  4. Actually picking the lock - Here you are manipulating pins and applying tension.  You are welcome to apply a 5% penalty per security pin in the lock if you like, but in reality these things increase time to pick more than they do difficulty.  In game terms that can be pretty much the same I understand, but there is a subtle difference.  In D20 I would do something like increasing the time to take 20 rather than not allowing it. You can do a similar Bonus or Penalty  if you have more or less pins. 

    Lock Quality         Number of Pins        Bonus/Penalty
Crap            Less than four        +15%
Poor            4                              +5%
Average       5                             None
Good          6                           -05%
Great         7                          -15%
 Exceptional   More than 7           -25%   

Going back to those that skipped disabling traps.  If they fail or succeed they are getting hit by the trap.  I guess give a save maybe.  If they fumble don't even give that.  If you are playing in a system that allows for superior success you can think about having that be the requirement to not activate traps.

For those picking the exact same lock again and again its worth noting that I gets easier.  This is due to something called binding order.  A particular lock binds up in the same fashion because of its imperfections.  If you open and lock again and again you are going to become accustomed to it.  Game Masters please consider this when assigning difficulty.

Environment is another factor when dealing with locks of all sort.  Locks in the outdoors have a tendency to wear heavily and be difficult to use.  Anything submerged will be in even worse repair, perhaps rusting parts together.  The other side of environment is the general affluence of the area. Wealth buys better locks.  And also there is the consideration of what it guards.

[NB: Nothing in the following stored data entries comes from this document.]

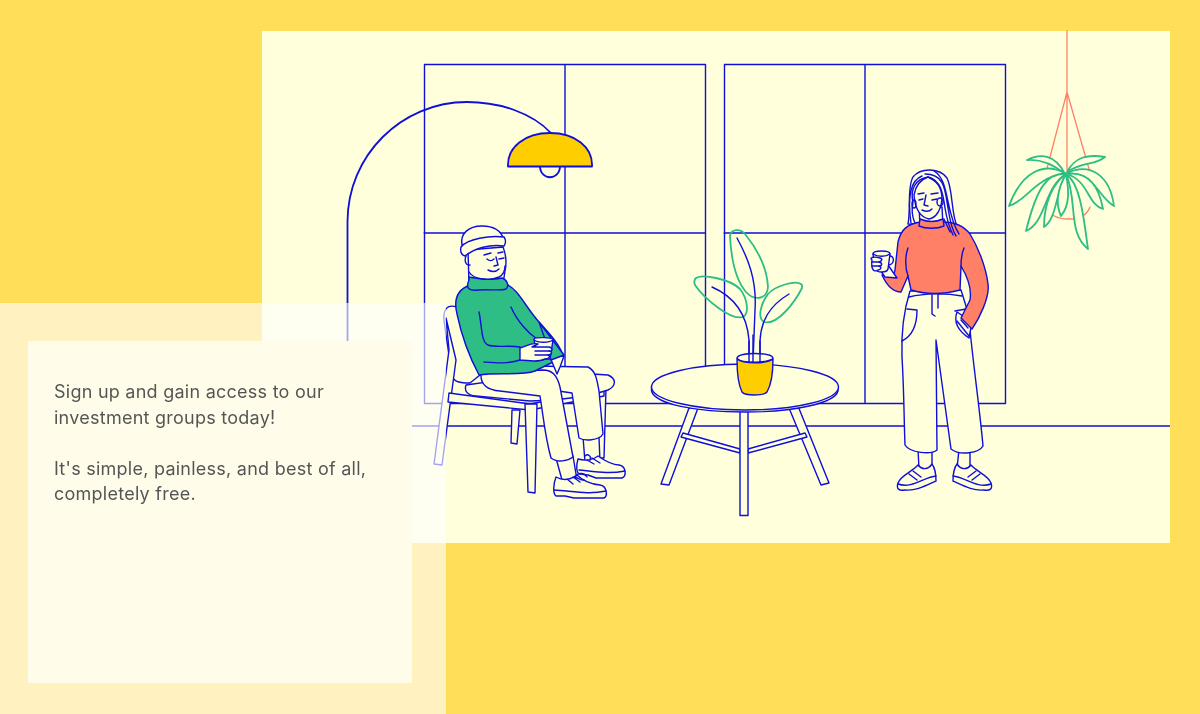
<!DOCTYPE html>
<html lang="en">
<head>
<meta charset="utf-8">
<title>Investment groups sign up</title>
<style>
:root {
  --yellow: #ffde59;
  --cream: #ffffdc;
  --card: #fffdea;
  --veil: rgba(255, 255, 255, .62);
  --ink: #0f0fd8;
  --green: #2ebd85;
  --coral: #ff8066;
  --gold: #ffce00;
  --text: #545454;
}
* { box-sizing: border-box; margin: 0; }
html, body { width: 1200px; height: 714px; overflow: hidden; }
.banner { position: relative; width: 1200px; height: 714px; overflow: hidden; background: var(--yellow); }
.scene { position: absolute; inset: 0; display: block; }
.scene-wall { fill: var(--cream); }
.line { fill: none; stroke: var(--ink); stroke-width: 1.4; stroke-linecap: round; stroke-linejoin: round; }
.paper { fill: var(--cream); }
.sweater { fill: var(--green); }
.top { fill: var(--coral); }
.gold { fill: var(--gold); }
.leaf { stroke: var(--green); stroke-width: 1.8; }
.cord { stroke: var(--coral); stroke-width: 1.3; }
.panel { position: absolute; left: 0; top: 303px; width: 446px; height: 411px; padding: 38px 34px 31px 28px; background: var(--veil); }
.card { height: 342px; padding: 38px 26px; background: var(--card); color: var(--text); font: 400 18px/25.6px Inter, "Open Sans", sans-serif; letter-spacing: .25px; white-space: nowrap; }
.card p + p { margin-top: 25.6px; }
</style>
</head>
<body>
<main class="banner">
  <svg class="scene" width="1200" height="714" viewBox="0 0 1200 714" role="img" aria-label="A man sits with a cup by a coffee table while a woman stands holding a cup">
    <rect class="scene-wall" x="262" y="31" width="908" height="512"/>
    <g class="line">
      <g id="windows">
        <path id="window" d="M424.500 64.500H705.500V403.500H424.500ZM565 65V403M424 233H705"/>
        <use href="#window" x="300"/>
      </g>
      <path id="floor" stroke-linecap="butt" d="M400 426H1170"/>

      <g id="lamp" stroke-width="1.8">
        <path d="M347.500 360V223C347 155 402 102 467 102C500 102 532 113 551 133"/>
        <path class="paper" d="M540 166C540 181 560 181 560 166"/>
        <path class="gold" d="M508 166.500C507 147 525 133 550 133S593 147 592 166.500Z"/>
      </g>

      <g id="hanging-plant">
        <g class="cord">
          <path d="M1067 31V170M1067 92L1044 180M1067 92L1091 176"/>
          <path d="M1046 207C1050 216 1059 219 1069 219C1079 219 1087 215 1090 207"/>
        </g>
        <g class="leaf paper">
          <path d="M1065 174C1055 154 1040 153 1027 160C1040 159 1053 164 1065 174Z"/>
          <path d="M1065 173C1044 162 1022 171 1009 206C1028 200 1033 179 1065 173Z"/>
          <path d="M1066 174C1047 173 1037 187 1026 231C1046 223 1044 187 1066 174Z"/>
          <path d="M1066 174C1053 183 1044 203 1044 227C1057 219 1056 190 1066 174Z"/>
          <path d="M1067 172C1075 157 1087 154 1105 157C1094 166 1083 161 1067 172Z"/>
          <path d="M1067 173C1091 162 1110 176 1114 206C1098 197 1097 175 1067 173Z"/>
          <path d="M1067 174C1089 171 1099 187 1103 209C1087 204 1089 181 1067 174Z"/>
          <path d="M1066 174C1081 184 1084 221 1088 249C1067 232 1078 200 1066 174Z"/>
          <path d="M1066 174C1057 190 1055 203 1061 216C1070 205 1069 190 1066 174Z"/>
        </g>
      </g>

      <g id="coffee-table">
        <path class="paper" d="M689 408L661 484L669 485L698 408ZM789 408L821 485L829 483L798 406Z"/>
        <path class="paper" d="M683 433L740 449V453L681 437ZM805 433L748 449V453L807 437Z"/>
        <path class="paper" d="M740 410V515.500H748V410Z"/>
        <path class="paper" d="M651.500 386V391C655 404 695 412 745 412S835 403 838 391V386Z"/>
        <ellipse class="paper" cx="745" cy="387" rx="93.500" ry="23"/>
      </g>

      <g id="table-plant">
        <g class="leaf">
          <path d="M730 236C731 229 740 228 745 234C758 250 767 269 768 287C767 300 754 301 746 292C735 279 731 256 730 236Z"/>
          <path d="M695 279C701 273 730 279 740 289C747 298 750 313 743 317C730 321 703 297 695 285C694 283 694 281 695 279Z"/>
          <path d="M802 285C797 279 775 286 768 294C761 303 757 318 764 322C777 326 795 302 802 288Z"/>
        </g>
        <path d="M737 238C748 258 757 280 755 310L753 362M712 287C735 297 747 315 749 340V362M789 294C769 306 761 321 760 341V362"/>
        <path class="paper" d="M737 358C739 352 771 352 773 358C772 363 739 364 737 358Z"/>
        <path class="gold" d="M737 359C743 364 767 364 773 359C773 375 771 385 767 392C764 396 745 396 742 392C738 384 737 372 737 359Z"/>
        <path d="M749 341V362M753 335V362M760 341V362"/>
      </g>

      <g id="chair">
        <path class="paper" d="M457 307C447 304 443 309 444 321L452 376C454 382 460 383 470 383L480 375Z"/>
        <path class="paper" d="M512 410L511 443L517 444L520 410ZM599 388L598 458H604L606 388Z"/>
        <path class="paper" d="M446 318L449 350L434 464L442 465L456 360Z"/>
        <path class="paper" d="M449 393L530 404L604 390V396L530 410L448 402Z"/>
        <path class="paper" d="M525 404L528 492L535 493L537 404Z"/>
        <path class="paper" d="M466 385C464 391 467 395 476 396L530 401C560 400 590 396 608 390C616 386 617 379 608 375L560 372Z"/>
      </g>

      <g id="seated-man">
        <g id="far-leg">
          <path class="paper" d="M583 437L585 462H600L599 437Z"/>
          <path class="paper" d="M578 459C576 466 576 473 580 474L588 475L596 478H622C627 476 626 466 619 465C608 464 603 459 598 456C593 460 585 461 578 459Z"/>
          <path d="M579 470C598 472 609 474 625 471M587 460L594 464M592 458L600 463M585 456C588 453 592 457 590 460"/>
          <path class="paper" d="M535 366L588 367C596 371 597 380 599 391L603 434C599 441 584 441 579 438L572 393L545 389Z"/>
        </g>
        <g id="near-leg">
          <path class="paper" d="M556 458L562 480H577L573 456Z"/>
          <path class="paper" d="M556 477C553 485 553 494 556 496H565L574 498H604C608 496 607 486 600 485C590 484 583 481 577 475C571 480 563 481 556 477Z"/>
          <path d="M554 490C572 491 588 495 606 491M567 479L573 484M573 477L580 482M576 476C578 472 585 473 587 477M575 477C578 478 581 481 584 480"/>
          <path class="paper" d="M481 373C480 385 488 390 500 391L540 396C543 414 545 437 551 458C557 463 568 461 573 457L560 387C557 375 552 370 543 370Z"/>
        </g>
        <path class="paper" d="M468 250L469 284H503L505 271C507 262 505 252 503 247Z"/>
        <path class="sweater" d="M470 285C456 290 454 302 457 314C462 338 470 358 479 375C497 372 522 376 535 371L563 357C562 347 549 333 539 322C524 305 519 290 506 284Z"/>
        <path class="sweater" d="M469 280C465 289 470 291 478 290C490 289 499 291 506 289C510 285 506 279 502 278C490 281 479 279 469 277Z"/>
        <path d="M479 312C482 326 481 342 488 345C496 348 508 345 520 347M484 362C497 363 508 364 520 360M511 307C517 321 528 333 537 339"/>
        <path class="paper" d="M550 357L557 374L560 367L564 356Z"/>
        <path class="sweater" d="M539 322L564 355L551 360L547 345Z"/>
        <path class="paper" d="M534 339C534 337 553 337 553 340L550 359H537Z"/>
        <path d="M534 340C538 343 549 343 553 340"/>
        <path class="paper" d="M520 348C527 346 532 342 538 344L532 347H549C553 348 553 351 549 351C553 351 552 355 548 355C551 356 549 359 545 359C537 363 527 360 520 360Z"/>
        <path d="M535 351H549M535 355H548"/>
        <path class="paper" d="M462 245C460 234 468 226 482 226S502 233 504 240Z"/>
        <path class="paper" d="M461 247C467 239 490 235 504 237C506 240 506 243 504 246C490 244 475 248 465 256C461 255 460 251 461 247Z"/>
        <path d="M466 256C464 261 466 266 470 265M484 255L491 253M487 259C489 261 492 261 494 259M498 253L503 252M499 259L504 258M496 257L498 265L494 266M488 270C492 272 496 272 499 269M469 272C474 280 490 281 499 277C503 275 505 271 505 266"/>
      </g>

      <g id="standing-woman">
        <path class="paper" d="M918 449L919 469H932V449ZM959 449L957 469H970V449Z"/>
        <g id="shoe-left">
          <path class="paper" d="M918 465C912 472 901 475 898 483C896 489 899 491 905 490C915 491 923 487 936 481C936 474 935 468 932 464C928 470 922 470 918 465Z"/>
          <path d="M898 484C912 489 924 477 936 476M909 474L917 480M913 471L921 477"/>
        </g>
        <use href="#shoe-left" transform="matrix(-1 0 0 1 1889 0)"/>
        <path class="paper" d="M910 291C904 310 901 332 902 357C904 390 904 420 905 445C910 453 931 455 937 450L936 340L951 449C960 456 979 453 983 446C980 412 974 370 970 330C969 311 964 300 961 290Z"/>
        <path d="M909 297C925 293 946 293 962 296M932 295V314L935 316M938 294V308M907 309L917 310C917 325 912 336 902 341M955 311L966 309"/>
        <path class="paper" d="M957 312C953 323 960 332 969 338L972 322Z"/>
        <path d="M957 321L969 336M961 320L968 328"/>
        <path class="paper" d="M908 224C911 209 907 187 913 177C921 167 940 168 947 178C953 190 951 213 957 226Z"/>
        <path class="paper" d="M919 206L920 226H943L942 207Z"/>
        <path class="top" d="M920 222C908 224 901 229 898 242L895 270C894 276 892 277 888 271L882 275C887 286 894 292 901 292L908 276L911 290C927 295 945 294 960 290L961 266C967 276 972 288 970 300L961 318L972 329C979 319 990 297 988 284C986 267 978 247 970 234C963 225 952 222 943 222Z"/>
        <path d="M908 276C905 268 905 256 908 248M961 266C961 259 962 253 964 248"/>
        <path class="top" d="M920 219C927 222 936 222 943 219L944 226C937 229 926 229 919 226Z"/>
        <path class="paper" d="M914 195C916 184 922 179 928 177C937 181 942 187 942 199C941 210 936 218 929 219C920 217 915 208 914 195Z"/>
        <path d="M918 194L924 193M931 194L938 193M919 200L923 199M932 200L937 199M926 195L924 205L928 206M922 210C926 212 930 211 932 209"/>
        <path d="M928 177C941 180 943 194 945 208C947 220 950 229 953 235M925 174C945 174 945 190 948 208C950 221 952 230 956 236M934 171C950 180 945 213 959 234M928 177C915 179 910 190 913 202C911 212 913 219 915 223M922 176C909 181 908 202 911 223M944 219L950 232"/>
        <ellipse cx="914" cy="204" rx="2" ry="4"/>
        <ellipse cx="940" cy="202" rx="3" ry="4"/>
        <path class="paper" d="M878 267L885 277L897 278L888 265Z"/>
        <path class="paper" d="M889 256C895 255 895 265 888 265"/>
        <path class="paper" d="M873 254C873 250 890 250 890 254L888 269C887 273 877 273 875 269Z"/>
        <path d="M873 254C877 257 886 257 890 254"/>
        <path class="paper" d="M872 260C869 258 873 256 880 258C883 259 882 261 879 262C883 263 882 266 879 266C882 267 881 270 878 270C873 273 871 268 872 260Z"/>
        <path d="M872 262H879M872 266H879"/>
      </g>
    </g>
  </svg>
  <section class="panel">
    <div class="card">
      <p>Sign up and gain access to our<br>investment groups today!</p>
      <p>It's simple, painless, and best of all,<br>completely free.</p>
    </div>
  </section>
</main>
</body>
</html>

I also wanted to call out another lock that is functionally similar to the pin and tumbler called the Lever or Mortise.  These are locks that have a series of levers that lift up like a railroad crossing sign.  When all are in the stop position they prevent the lock from opening.  Picking these locks requires a different tension wrench and picking wire.  You are pushing the levers up like an open railroad crossing sign and opening the bolt.  Rather than a pushing of pins its a turn of the wrist and working through the lever stack again and again.  I would not change the rules outlined for pin and tumblers as both can be modeled with the same rules presented above.

Other locks are going to be less common in your fantasy game but shackles would certainly fall into this category.  These are easier to defeat and will almost always have some sort of flaw in design. If the player can identify the lock they can take 20 to defeat these sort of locks, excepting a combination safe lock.  I would give the player a roll should they want to attempt these tasks quickly. 

Combination style locks can be cracked with feel and mathematical processes.  A Combination padlock is going to be easy enough but a safe is exponentially harder.  The padlock may be more easily shimmed in truth though.  This is a process of using a disposable piece of metal to depress the locking mechanism.